## Your goal
Each line of the records below that holds "opacity" should be returned.

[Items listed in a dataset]
-*-*-
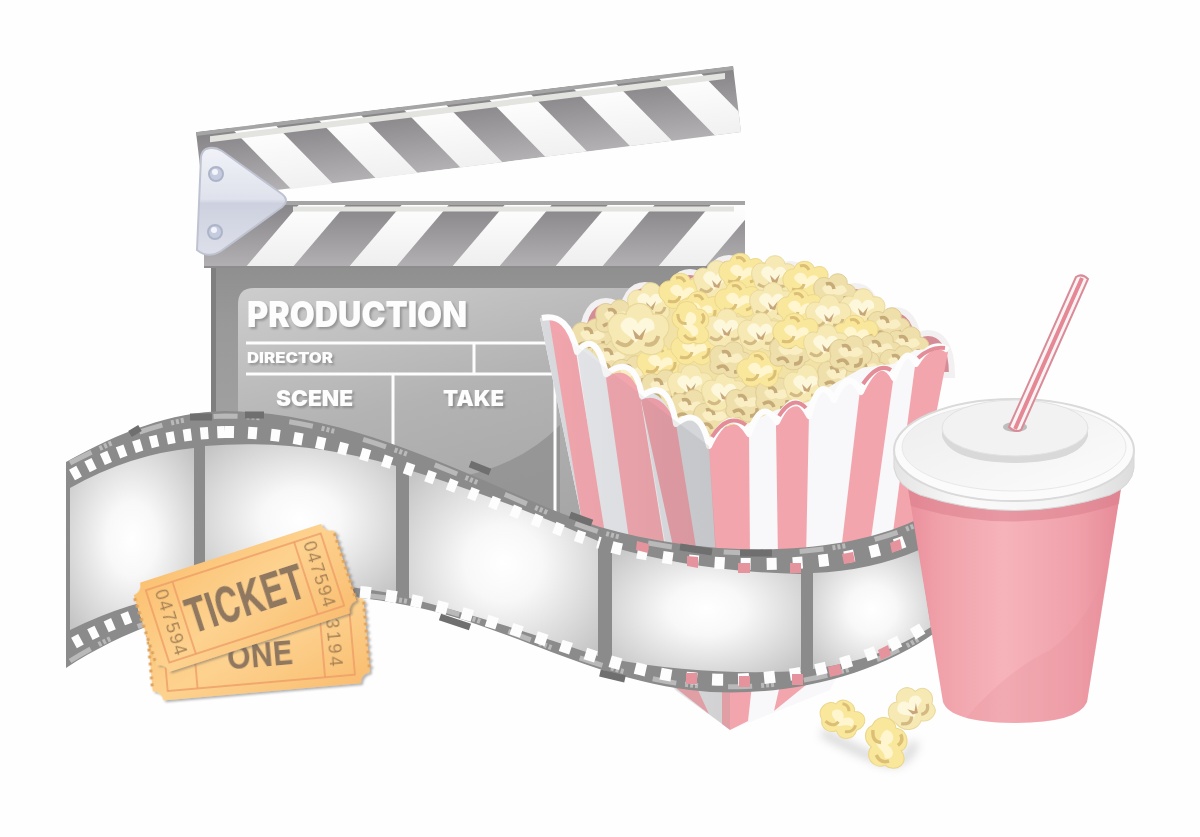
<!DOCTYPE html>
<html lang="en">
<head>
<meta charset="utf-8">
<title>Movie night</title>
<style>
:root{--paper:#fefefe;--board:#a3a3a3;--edge:#8c8c8c;--film:#8b8b8b;--pink:#f2a5ad;--pink-dark:#e38d98;--white:#fdfdfd;--shade:#d9dade;--ticket:#fbc880;--ticket-edge:#e0a35c;--ticket-line:#ee9c66;--ink:#8f7760;--corn:#f6e9b4;--fleck:#d3b983}
html,body{margin:0;height:100%;overflow:hidden;background:var(--paper)}
svg{display:block}
.label{font-family:Inter,"Open Sans",sans-serif;font-weight:900;fill:var(--white)}
.ticket-text{font-family:"TeX Gyre Heros Cn","Liberation Sans",sans-serif;font-weight:700;fill:var(--ink)}
.serial{font-family:"Liberation Sans",sans-serif;font-size:18px;fill:#a58055}
.rule{stroke:var(--white);stroke-width:3;fill:none}
.pink{fill:var(--pink)}
.scallop{stroke:var(--white);stroke-width:6;stroke-linejoin:round}
.perf{fill:none;stroke:var(--white);stroke-width:12}
.marks{fill:none;stroke:#b9b9b9;stroke-width:5;stroke-dasharray:24 9 3 2 3 2 3 30}
.ticket-line{fill:none;stroke:var(--ticket-line);stroke-width:1.5}
</style>
</head>
<body>
<svg width="1200" height="837" viewBox="0 0 1200 837" role="img" aria-label="Clapperboard, popcorn, film strip, tickets and a soft drink">
<defs>
  <linearGradient id="boardTone" x2="0" y2="1"><stop stop-color="#8f8f8f"/><stop offset=".2" stop-color="#999"/><stop offset="1" stop-color="#a9a9a9"/></linearGradient>
  <linearGradient id="panelTone" x2=".5" y2="1"><stop stop-color="#cdcdcd"/><stop offset=".5" stop-color="#b3b3b3"/><stop offset="1" stop-color="#a6a6a6"/></linearGradient>
  <linearGradient id="armTone" x2="0" y2="1"><stop stop-color="#858385"/><stop offset="1" stop-color="#b3b1b3"/></linearGradient>
  <linearGradient id="stripeTone" x2="0" y2="1"><stop stop-color="#fff"/><stop offset="1" stop-color="#eee"/></linearGradient>
  <linearGradient id="hingeTone" x2="0" y2="1"><stop stop-color="#f1f2f8"/><stop offset=".48" stop-color="#dfe2ec"/><stop offset=".52" stop-color="#cdd1df"/><stop offset="1" stop-color="#dde0ea"/></linearGradient>
  <radialGradient id="frameTone" r=".68"><stop stop-color="#fff"/><stop offset=".3" stop-color="#f8f8f8"/><stop offset="1" stop-color="#c4c4c4"/></radialGradient>
  <linearGradient id="ticketTone" x2="1" y2="1"><stop stop-color="#fbc071"/><stop offset=".5" stop-color="#fdd28f"/><stop offset="1" stop-color="#f9bd70"/></linearGradient>
  <linearGradient id="cupTone"><stop stop-color="#ea8f9b"/><stop offset=".14" stop-color="#f0a0a9"/><stop offset=".45" stop-color="#f6b4ba"/><stop offset=".8" stop-color="#f0a0aa"/><stop offset="1" stop-color="#e68b98"/></linearGradient>
  <linearGradient id="lidTone"><stop stop-color="#e4e4e4"/><stop offset=".3" stop-color="#fafafa"/><stop offset=".7" stop-color="#f4f4f4"/><stop offset="1" stop-color="#dcdcdc"/></linearGradient>
  <linearGradient id="lidTop" x2="1" y2="1"><stop stop-color="#ededed"/><stop offset="1" stop-color="#fcfcfc"/></linearGradient>
  <linearGradient id="sideShade"><stop stop-color="#777" stop-opacity="0"/><stop offset="1" stop-color="#777" stop-opacity=".18"/></linearGradient>
  <filter id="soft" x="-30%" y="-60%" width="160%" height="220%"><feGaussianBlur stdDeviation="5"/></filter>
  <filter id="drop"><feDropShadow dx="2" dy="2" stdDeviation="1" flood-color="#666" flood-opacity=".5"/></filter>
  <clipPath id="upperArmClip"><path d="M196 132 733 66 741 132 204 200Z"/></clipPath>
  <clipPath id="lowerArmClip"><path d="M204 201H745V268H204Z"/></clipPath>
  <path id="upperStripe" d="M0 0H42L112 80H70Z" fill="url(#stripeTone)"/>
  <path id="lowerStripe" d="M57 201H104L47 268H0Z" fill="url(#stripeTone)"/>
  <g id="corn">
    <path d="M-20 4C-27-7-17-17-9-13-7-24 9-24 11-13 22-15 27-3 19 5 22 16 9 20 2 14-6 21-19 15-20 4Z" fill="var(--corn)" stroke="#ead99c"/>
    <path d="M-13-5C-10-13-2-12 0-6 4-14 14-10 12-2 6 0 2 4-2 8-5 2-12 2-13-5Z" fill="#fdf7dc"/>
    <path d="M-16 7Q-8 13-4 6M5 9Q13 11 15 3" fill="none" stroke="var(--fleck)" stroke-width="3"/>
    <path d="M-4-2 1 3 6-3 3 6-2 5Z" fill="#c9a678"/>
  </g>
  <g id="cornGold">
    <path d="M-18 9C-28 2-22-12-12-11-9-22 7-20 8-12 20-18 27-4 18 4 20 15 7 21 0 13-6 19-16 17-18 9Z" fill="#f9e79b" stroke="#ecd78c"/>
    <path d="M-12-3C-8-10 0-8 1-1 7-8 15-4 12 3 5 2 2 9-3 8-4 2-11 4-12-3Z" fill="#fff6cf"/>
    <path d="M-14 9Q-4 12-2 4M8 10Q16 8 15 0M-6-14Q0-16 3-10" fill="none" stroke="#dcbf76" stroke-width="3"/>
  </g>
  <g id="cornTan">
    <path d="M-19 2C-24-10-13-18-5-13 1-23 15-17 13-8 25-7 24 8 15 10 12 20-3 20-6 13-16 17-23 10-19 2Z" fill="#efdfab" stroke="#e0cc94"/>
    <path d="M-12-4Q-4-13 2-5 10-10 13-1 7 5 0 2-8 6-12-4Z" fill="#f9eec4"/>
    <path d="M-13 8Q-5 3-2 11M4 12Q12 12 11 4M-8-8Q-1-10 0-3" fill="none" stroke="#c6ab79" stroke-width="3.5"/>
  </g>
  <path id="backScallop" d="M-24 30C-24-2-12-12 0-12S24-2 24 30Z"/>
</defs>

<g id="clapperboard">
  <path d="M211 266H745V545H211Z" fill="url(#boardTone)"/>
  <path d="M211 266H216V545H211Z" fill="#7f7f7f"/>
  <path d="M238 545V304Q238 288 254 288H720V545Z" fill="url(#panelTone)"/>
  <path d="M455 478Q520 466 560 425V545H455Z" fill="#8e8e8e" opacity=".7"/>
  <path class="rule" d="M246 343H600M246 374H600M474 343V374M393 374V470M555 374V530"/>
  <g class="label" filter="url(#drop)">
    <text x="247" y="327" font-size="35" textLength="220" lengthAdjust="spacingAndGlyphs">PRODUCTION</text>
    <text x="247" y="363" font-size="14" textLength="86" lengthAdjust="spacingAndGlyphs">DIRECTOR</text>
    <text x="276" y="406" font-size="22" textLength="77" lengthAdjust="spacingAndGlyphs">SCENE</text>
    <text x="443" y="406" font-size="22" textLength="61" lengthAdjust="spacingAndGlyphs">TAKE</text>
  </g>
  <g clip-path="url(#lowerArmClip)">
    <path d="M204 201H745V268H204Z" fill="url(#armTone)"/>
    <use href="#lowerStripe" x="245"/><use href="#lowerStripe" x="348"/><use href="#lowerStripe" x="451"/><use href="#lowerStripe" x="554"/><use href="#lowerStripe" x="657"/>
    <path d="M204 203H745" stroke="#a5a5a5" stroke-width="4"/>
    <path d="M293 209H734" stroke="#e3e3e0" stroke-width="5"/>
    <path d="M204 267H745" stroke="#8d8d8d" stroke-width="2"/>
  </g>
  <g clip-path="url(#upperArmClip)">
    <g transform="matrix(1 -.123 0 1 196 132)">
      <path d="M0 0H545V68H0Z" fill="url(#armTone)"/>
      <use href="#upperStripe" x="35"/><use href="#upperStripe" x="120"/><use href="#upperStripe" x="205"/><use href="#upperStripe" x="290"/><use href="#upperStripe" x="375"/><use href="#upperStripe" x="460"/>
      <path d="M0 2H545" stroke="#a5a5a5" stroke-width="4"/>
      <path d="M14 9H529" stroke="#e3e3e0" stroke-width="6"/>
    </g>
  </g>
  <path d="M206 149Q214 146 222 151L282 194Q290 200 282 207L221 251Q208 259 197 250L201 157Q202 151 206 149Z" fill="url(#hingeTone)" stroke="#bfc3d1" stroke-width="2"/>
  <g fill="#c6ccdf" stroke="#aeb4c8" stroke-width="2"><circle cx="216" cy="174" r="7"/><circle cx="215" cy="232" r="7"/></g>
  <g fill="#f4f5fa"><circle cx="215" cy="172" r="3"/><circle cx="214" cy="230" r="3"/></g>
</g>

<g id="popcorn-bucket">
  <g fill="#d48d97" stroke="#f3f0f1" stroke-width="6">
    <use href="#backScallop" x="606" y="313"/><use href="#backScallop" x="645" y="297"/><use href="#backScallop" x="690" y="284"/><use href="#backScallop" x="729" y="270"/><use href="#backScallop" x="790" y="276"/><use href="#backScallop" x="855" y="298"/><use href="#backScallop" x="895" y="322"/><use href="#backScallop" x="928" y="345"/>
  </g>
  <path d="M573 345Q585 318 620 312 640 288 680 285 710 264 760 262 810 264 845 292 885 310 916 345L920 375 860 400 710 445 620 390Z" fill="#f2e2a6"/>
  <g id="popcorn-pile">
    <use href="#cornTan" x="592" y="337"/><use href="#cornTan" x="612" y="358"/><use href="#cornTan" x="616" y="318"/><use href="#corn" x="650" y="304"/><use href="#cornGold" x="682" y="292"/><use href="#corn" x="716" y="282"/><use href="#cornGold" x="742" y="272"/><use href="#corn" x="774" y="277"/><use href="#cornGold" x="806" y="280"/><use href="#cornTan" x="834" y="292"/><use href="#corn" x="862" y="310"/><use href="#cornTan" x="888" y="326"/><use href="#cornTan" x="907" y="345"/>
    <use href="#cornGold" x="700" y="310"/><use href="#cornGold" x="738" y="300"/><use href="#corn" x="772" y="304"/><use href="#cornGold" x="800" y="308"/><use href="#corn" x="828" y="316"/><use href="#cornGold" x="856" y="334"/><use href="#cornTan" x="880" y="350"/><use href="#cornTan" x="900" y="364"/>
    <use href="#cornTan" x="632" y="374"/><use href="#cornGold" x="660" y="362"/><use href="#cornTan" x="662" y="388"/><use href="#corn" x="690" y="386"/><use href="#cornTan" x="690" y="408"/><use href="#cornTan" x="714" y="418"/><use href="#corn" x="724" y="394"/><use href="#cornTan" x="746" y="404"/><use href="#cornTan" x="776" y="396"/><use href="#corn" x="806" y="386"/><use href="#cornTan" x="838" y="376"/><use href="#cornTan" x="866" y="370"/>
    <use href="#cornGold" x="694" y="348"/><use href="#corn" x="726" y="330"/><use href="#cornTan" x="730" y="360"/><use href="#corn" x="760" y="334"/><use href="#cornGold" x="760" y="370"/><use href="#cornTan" x="790" y="352"/><use href="#cornGold" x="796" y="332"/><use href="#corn" x="826" y="346"/><use href="#cornTan" x="850" y="354"/>
    <use href="#corn" transform="translate(638 332)scale(1.35)"/><use href="#cornGold" transform="translate(691 324)rotate(70)"/>
  </g>
  <path d="M540 318 553 316 577 350 606 372 642 392 676 420 708 442 745 425 776 410 808 402 832 385 862 368 893 364 915 350 948 348 912 530 830 690 730 730 675 690 582 520Z" fill="#f8f8fa"/>
  <path d="M540 318 553 316 600 522 675 690 582 520Z" fill="var(--shade)"/>
  <path d="M577 350Q590 342 606 372L635 540H604Z" fill="#e6e7eb"/>
  <path d="M640 392Q662 388 675 422L697 560H668Z" fill="#e2e3e7"/>
  <path d="M674 422Q698 412 711 440L718 560H696Z" fill="#d5d6da"/>
  <g class="pink">
    <path d="M549 318Q566 322 576 352L606 540H585Z"/>
    <path d="M606 378Q628 362 640 394L667 560H632Z"/>
    <path d="M641 400Q662 390 676 424L698 560H676Z" fill="#ea9da6"/>
    <path d="M709 448Q728 412 749 432L750 560H716Z"/>
    <path d="M776 426Q793 394 809 414L806 560H778Z"/>
    <path d="M860 390Q878 360 894 374L868 560H840Z"/>
    <path d="M915 366Q930 344 948 352L912 540H892Z"/>
  </g>
  <g class="scallop" fill="none">
    <path d="M542 318Q568 312 577 352 596 328 606 374 634 352 642 396 668 376 676 424 700 404 709 446 730 402 749 434 762 396 777 422 794 386 809 416 820 372 834 400 848 366 861 392 880 352 894 378 906 342 916 364 932 338 948 350"/>
  </g>
  <path d="M712 437Q728 412 746 425M779 416Q793 394 806 408M863 384Q878 362 891 370M918 358Q931 346 945 348" fill="none" stroke="var(--pink-dark)" stroke-width="4"/>
  <path d="M540 318 709 446 728 728 675 690 582 520Z" fill="url(#sideShade)"/>
  <g class="pink"><path d="M676 688H697L709 714Z"/><path d="M722 685H752L748 721 730 730 722 724Z"/><path d="M780 685H806L774 711Z"/></g>
  <path d="M672 686H730V730Z" fill="#777" opacity=".15"/>
</g>

<g id="film-strip">
  <path d="M66 462C120 432 170 412 225 411 370 412 510 500 600 527 700 556 830 560 916 520L936 632C870 680 770 700 690 690 590 678 510 628 420 608 300 580 170 600 66 668Z" fill="var(--film)"/>
  <g fill="url(#frameTone)">
    <path d="M70 488Q130 454 194 448V592Q130 600 70 630Z"/>
    <path d="M205 446Q300 438 396 466V594Q300 575 205 590Z"/>
    <path d="M409 470Q500 498 598 541V656Q500 622 409 598Z"/>
    <path d="M612 547Q700 572 801 574V671Q700 676 612 659Z"/>
    <path d="M813 573Q870 571 919 550L931 627Q880 660 813 669Z"/>
  </g>
  <path class="marks" d="M70 463C120 437 170 417 225 416 370 417 510 505 600 532 700 560 830 562 914 526"/>
  <path class="marks" d="M70 661C170 598 300 578 420 604 510 624 590 673 690 685 770 693 870 675 932 630"/>
  <path class="perf" stroke-dasharray="8 9" d="M72 475C120 448 165 434 225 432"/>
  <path class="perf" stroke-dasharray="9 14" d="M225 432C370 432 510 518 600 543"/>
  <path class="perf" stroke-dasharray="10 16" d="M612 547C700 569 830 574 916 537"/>
  <path class="perf" stroke-width="15" stroke-dasharray="8 10" d="M74 643C105 626 140 611 175 603"/>
  <path class="perf" stroke-dasharray="11 15" d="M360 592C480 604 590 668 690 678 770 686 870 666 932 622"/>
  <g fill="#e5949e"><path d="M637 541 649 544 648 553 636 550Z"/><path d="M687 556 698 557V568L687 566Z"/><path d="M738 563H750V573H738Z"/><path d="M790 563H801V573H790Z"/><path d="M842 554 853 552 855 562 844 564Z"/><path d="M890 543 900 539 902 549 892 553Z"/><path d="M686 673H697V684H686Z"/><path d="M739 676H750V687H739Z"/><path d="M792 674H803V685H792Z"/><path d="M828 667 840 664 842 674 830 677Z"/><path d="M878 650 888 645 891 655 881 660Z"/></g>
  <path d="M130 434 140 428M190 417H212M245 415H264M470 464 490 472M570 515 592 523M680 547 712 552M740 553H772M440 617 470 627M600 673 625 679" stroke="#6f6f6f" stroke-width="7"/>
</g>

<g id="tickets">
  <g transform="translate(258 645) rotate(-5)" filter="url(#drop)">
    <path d="M-99-47H99Q100-38 109-37V37Q100 38 99 47H-99Q-100 38-109 37V-37Q-100-38-99-47Z" fill="url(#ticketTone)"/>
    <path d="M109-34V34M-109-34V34" stroke="var(--ticket-edge)" stroke-width="3" stroke-dasharray="3 4"/>
    <path class="ticket-line" d="M-94-38H94V38H-94ZM-64-38V38M64-38V38"/>
    <text class="ticket-text" x="-32" y="22" font-size="34" textLength="66" lengthAdjust="spacingAndGlyphs">ONE</text>
    <text class="serial" transform="translate(70 -20) rotate(90)" textLength="48">3194</text>
  </g>
  <g transform="translate(245 598) rotate(-18)" filter="url(#drop)">
    <path d="M-95-47H95Q96-38 105-37V37Q96 38 95 47H-95Q-96 38-105 37V-37Q-96-38-95-47Z" fill="url(#ticketTone)"/>
    <path d="M105-34V34M-105-34V34" stroke="var(--ticket-edge)" stroke-width="3" stroke-dasharray="3 4"/>
    <path class="ticket-line" d="M-92-38H92V38H-92ZM-64-38V38M64-38V38"/>
    <text class="ticket-text" x="-61" y="18" font-size="49" textLength="122" lengthAdjust="spacingAndGlyphs">TICKET</text>
    <text class="serial" transform="translate(-84 -34) rotate(90)" textLength="68">047594</text>
    <text class="serial" transform="translate(72 -34) rotate(90)" textLength="68">047594</text>
  </g>
</g>

<g id="drink">
  <path d="M908 488 943 702Q950 722 1014 723 1078 723 1087 702L1121 488Z" fill="url(#cupTone)"/>
  <path d="M1110 560 1087 702Q1078 722 1014 723 985 723 966 718 1005 672 1050 650 1090 622 1110 560Z" fill="#e78f9b" opacity=".28"/>
  <path d="M908 488Q1014 530 1121 488L1119 504Q1014 538 911 506Z" fill="#d97f8c" opacity=".5"/>
  <path d="M894 452V468Q897 486 920 495 1014 526 1110 495 1132 486 1134 468V450Z" fill="url(#lidTone)" stroke="#d6d6d6"/>
  <ellipse cx="1014" cy="450" rx="120" ry="51" fill="#fbfbfb" stroke="#dadada" stroke-width="2"/>
  <ellipse cx="1014" cy="447" rx="112" ry="44" fill="url(#lidTop)" stroke="#e8e8e8"/>
  <path d="M942 428V436Q950 462 1015 463 1080 462 1088 436V428Z" fill="#d9d9d9"/>
  <ellipse cx="1015" cy="428" rx="73" ry="28" fill="#f2f2f2" stroke="#e2e2e2"/>
  <ellipse cx="1015" cy="427" rx="12" ry="5" fill="#bdbdbd"/>
  <path d="M1009 427 1076 277Q1082 273 1088 279L1021 430Q1015 433 1009 427Z" fill="#fbf4f5" stroke="#d98c98" stroke-width="2"/>
  <path d="M1015 429 1082 278" stroke="#e58794" stroke-width="4"/>
</g>

<g id="loose-popcorn">
  <path d="M822 732Q850 748 880 760 905 770 915 742" fill="none" stroke="#aaa" stroke-width="9" opacity=".45" filter="url(#soft)"/>
  <use href="#cornGold" transform="translate(842 719)rotate(25)"/>
  <use href="#corn" transform="translate(912 709)rotate(-30)scale(1.05)"/>
  <use href="#cornGold" transform="translate(886 744)rotate(80)scale(1.15)"/>
</g>
</svg>
</body>
</html>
-*-*-
## Answer below
  <linearGradient id="sideShade"><stop stop-color="#777" stop-opacity="0"/><stop offset="1" stop-color="#777" stop-opacity=".18"/></linearGradient>
  <filter id="drop"><feDropShadow dx="2" dy="2" stdDeviation="1" flood-color="#666" flood-opacity=".5"/></filter>
  <path d="M455 478Q520 466 560 425V545H455Z" fill="#8e8e8e" opacity=".7"/>
  <path d="M672 686H730V730Z" fill="#777" opacity=".15"/>
  <path d="M1110 560 1087 702Q1078 722 1014 723 985 723 966 718 1005 672 1050 650 1090 622 1110 560Z" fill="#e78f9b" opacity=".28"/>
  <path d="M908 488Q1014 530 1121 488L1119 504Q1014 538 911 506Z" fill="#d97f8c" opacity=".5"/>
  <path d="M822 732Q850 748 880 760 905 770 915 742" fill="none" stroke="#aaa" stroke-width="9" opacity=".45" filter="url(#soft)"/>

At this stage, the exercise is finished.